Initially I was shocked and upset but once I'd come to terms with the idea I started researching and found IA’s website. I was amazed with so many people, stories and forums for me to read and learn about, it felt like I had met a new part of my family without having to participate! The information I gained was invaluable and it helped me make my decision, along with my husband who also went on the site. My decision was to have a panproctocolectomy and there was no going back for me. I was offered a J-pouch but after researching and reading the forums, I decided it wasn't for me. 

After the operation, everything was of course different with so much to adjust to but in the early days I found IA’s forum was my lifesaver. Everything I needed to know about leaks, bags, life in general and coping - all from normal people like me. The hospital staff and in particular the stoma care nurses were great in picking me up and getting me on my way with information and help too but I also quickly realised that there was life out there after. Realistically it has taken me 18 months to get back to the old me before UC and a change of my initial bag but when I have a problem I know that I can find the answer on the website either from the information available or on the forum.

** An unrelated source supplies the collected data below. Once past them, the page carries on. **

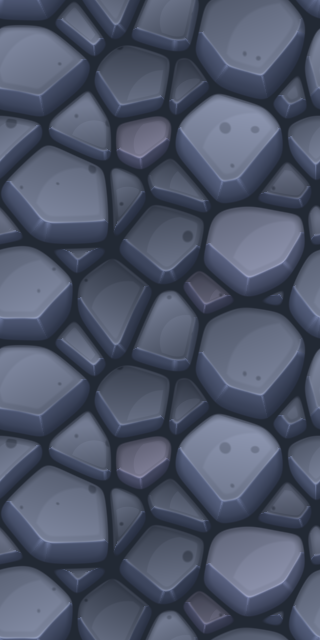
Write a Shadertoy shader that draws this texture.

```glsl
const vec2 REPEATS = vec2(1.0, 2.0);      // square tiles across the canvas
const vec2 STONES = vec2(4.0, 6.0);       // stones per tile, even numbers
const float SPOTS = 9.0;                  // spot cells per tile side
const float JITTER = 0.60;
const vec2 SMALL = vec2(0.060, 0.110);    // radius ranges, in tile units
const vec2 LARGE = vec2(0.145, 0.185);
const float GAP = 0.0075;                 // half width of the joints
const float ROUNDING = 0.011;
const float RIM = 0.007;
const float BEVEL = 0.36;                 // lower bevel, relative to radius
const float BEND = 0.007;                 // bow of the outlines
const float TAU = 6.2832;
const vec3 JOINT_COLOR = vec3(0.135, 0.16, 0.205);
const vec3 LIGHT_COLOR = vec3(0.54, 0.575, 0.675);
const vec3 BEVEL_TINT = vec3(0.95, 0.98, 1.08);
const vec3 WARM_TINT = vec3(1.10, 0.93, 0.95);

struct Stone { vec2 offset; float radius; float size; };

// Integer hash, three values from 0 to 1
vec3 hash3(vec2 cell, float seed) {
    uvec3 v = uvec3(vec3(cell, seed)) * 1664525u + 1013904223u;
    v.x += v.y * v.z; v.y += v.z * v.x; v.z += v.x * v.y;
    v ^= v >> 16u;
    v.x += v.y * v.z; v.y += v.z * v.x; v.z += v.x * v.y;
    return vec3(v >> 8u) * exp2(-24.0);
}

// Stone of a grid cell, its centre relative to p; one in four is large
Stone stoneAt(vec2 cell, vec2 p) {
    vec2 id = mod(cell, STONES);
    vec3 rnd = hash3(id, 7.0);
    float odd = mod(id.y, 2.0);
    float large = 1.0 - step(0.5, mod(id.x + 2.0 * odd, 4.0));
    vec2 center = cell + 0.5 + JITTER * (rnd.xy - 0.5);
    center.x += 0.5 * odd;
    vec2 range = mix(SMALL, LARGE, large);
    return Stone(center / STONES - p, mix(range.x, range.y, rnd.z), large);
}

// Squared distance less squared radius, which gives straight joints
float power(Stone s) {
    return dot(s.offset, s.offset) - s.radius * s.radius;
}

// Scattered pits of varied size
float spotMask(vec2 p, float px) {
    vec2 q = p * SPOTS, base = floor(q);
    float mask = 0.0;
    for (int y = -1; y <= 1; y++)
    for (int x = -1; x <= 1; x++) {
        vec2 cell = base + vec2(x, y);
        vec3 rnd = hash3(mod(cell, SPOTS), 23.0);
        vec3 kind = hash3(mod(cell, SPOTS), 41.0);
        vec2 d = (q - cell - 0.15 - 0.7 * rnd.xy) * vec2(1.0, 0.8 + 0.4 * kind.y);
        float r = mix(0.04, 0.16, rnd.z * rnd.z);
        float soft = px * SPOTS + 0.01;
        mask = max(mask, step(kind.x, 0.5) * (1.0 - smoothstep(r - soft, r + soft, length(d))));
    }
    return mask;
}

void mainImage(out vec4 fragColor, in vec2 fragCoord) {
    vec2 p = fract(fragCoord / iResolution.xy * REPEATS);
    float px = REPEATS.x / iResolution.x;
    p += BEND * sin(TAU * (2.0 * p.yx + vec2(0.1, 0.6)));
    vec2 base = floor(p * STONES);

    // Find the stone that owns this point
    Stone own = stoneAt(base, p);
    vec2 ownCell = base;
    for (int y = -2; y <= 2; y++)
    for (int x = -3; x <= 2; x++) {
        vec2 cell = base + vec2(x, y);
        Stone s = stoneAt(cell, p);
        if (power(s) < power(own)) { own = s; ownCell = cell; }
    }

    // Distances to the rounded outline and to the bevelled top face
    float outlineSum = 0.0, faceSum = 0.0, near1 = 9.0, near2 = 9.0;
    vec2 normal = vec2(0.0, 1.0);
    for (int y = -2; y <= 2; y++)
    for (int x = -3; x <= 2; x++) {
        vec2 cell = base + vec2(x, y);
        if (cell == ownCell) continue;
        Stone s = stoneAt(cell, p);
        vec2 between = s.offset - own.offset;
        float gapLength = max(length(between), 0.001);
        vec2 n = between / gapLength;
        float d = (power(s) - power(own)) / (2.0 * gapLength);
        float f = d - GAP - RIM - BEVEL * own.radius * smoothstep(0.0, 0.8, -n.y);
        outlineSum += exp(-d / ROUNDING);
        faceSum += exp(-f / 0.004);
        if (f < near1) { near2 = near1; near1 = f; normal = n; }
        else near2 = min(near2, f);
    }
    float outline = -ROUNDING * log(outlineSum) - GAP;
    float face = -0.004 * log(faceSum);
    float body = smoothstep(-px, px, outline);
    float top = smoothstep(-px, px, face);
    float down = smoothstep(0.05, 0.6, -normal.y);
    float corner = near2 - near1;

    // Top face: gradient, sheen with a crisp border, and pits
    vec3 rnd = hash3(mod(ownCell, STONES), 59.0);
    vec2 local = -own.offset / own.radius;
    vec2 lightDir = vec2(rnd.x - 0.5, rnd.y > 0.5 ? 1.0 : -1.0);
    float tone = mix(0.40, 0.88, 0.45 * own.size + 0.55 * rnd.z);
    float faceTone = tone + 0.20 * clamp(dot(local, lightDir), -1.2, 1.2);
    float sheen = max(length(local - vec2(0.5, -0.35)) - 1.0, 0.12 - face / own.radius);
    faceTone += 0.08 * (1.0 - smoothstep(-0.03, 0.03, sheen));
    faceTone -= 0.24 * spotMask(p, px);

    // Sides: dim rim above, dark bevel below
    float depth = smoothstep(0.0, 0.06, -face);
    float sideTone = tone * mix(0.84, 0.58 - 0.26 * depth, down) - 0.08 * normal.x * down;
    float value = mix(sideTone, faceTone, top);
    value *= mix(0.6, 1.0, smoothstep(0.0, 0.022, outline));

    // Bright crease, strongest at the lower corners
    float crease = exp(-pow(face / 0.0035, 2.0)) * exp(-corner / 0.05);
    float rib = (1.0 - smoothstep(0.0, 0.007, corner)) * (1.0 - top) * exp(min(face, 0.0) / 0.02);
    value += 0.36 * down * max(crease, rib);

    vec3 color = mix(JOINT_COLOR, LIGHT_COLOR, clamp(value, 0.0, 1.15));
    color *= mix(vec3(1.0), BEVEL_TINT, down * (1.0 - top));
    float warm = pow(hash3(mod(ownCell, STONES), 131.0).x, 10.0);
    color *= mix(vec3(1.0), WARM_TINT, warm);
    fragColor = vec4(mix(JOINT_COLOR, color, body), 1.0);
}
```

I know the website has been great for my husband too to help him understand and learn. I have been lucky and have great support at home as it's not just me that this has affected. I am really proud that Hannah has chosen to run for IA as it's our way as a family to say thank you and hopefully our story will help someone else, because having an ileostomy is not the end, it's the beginning.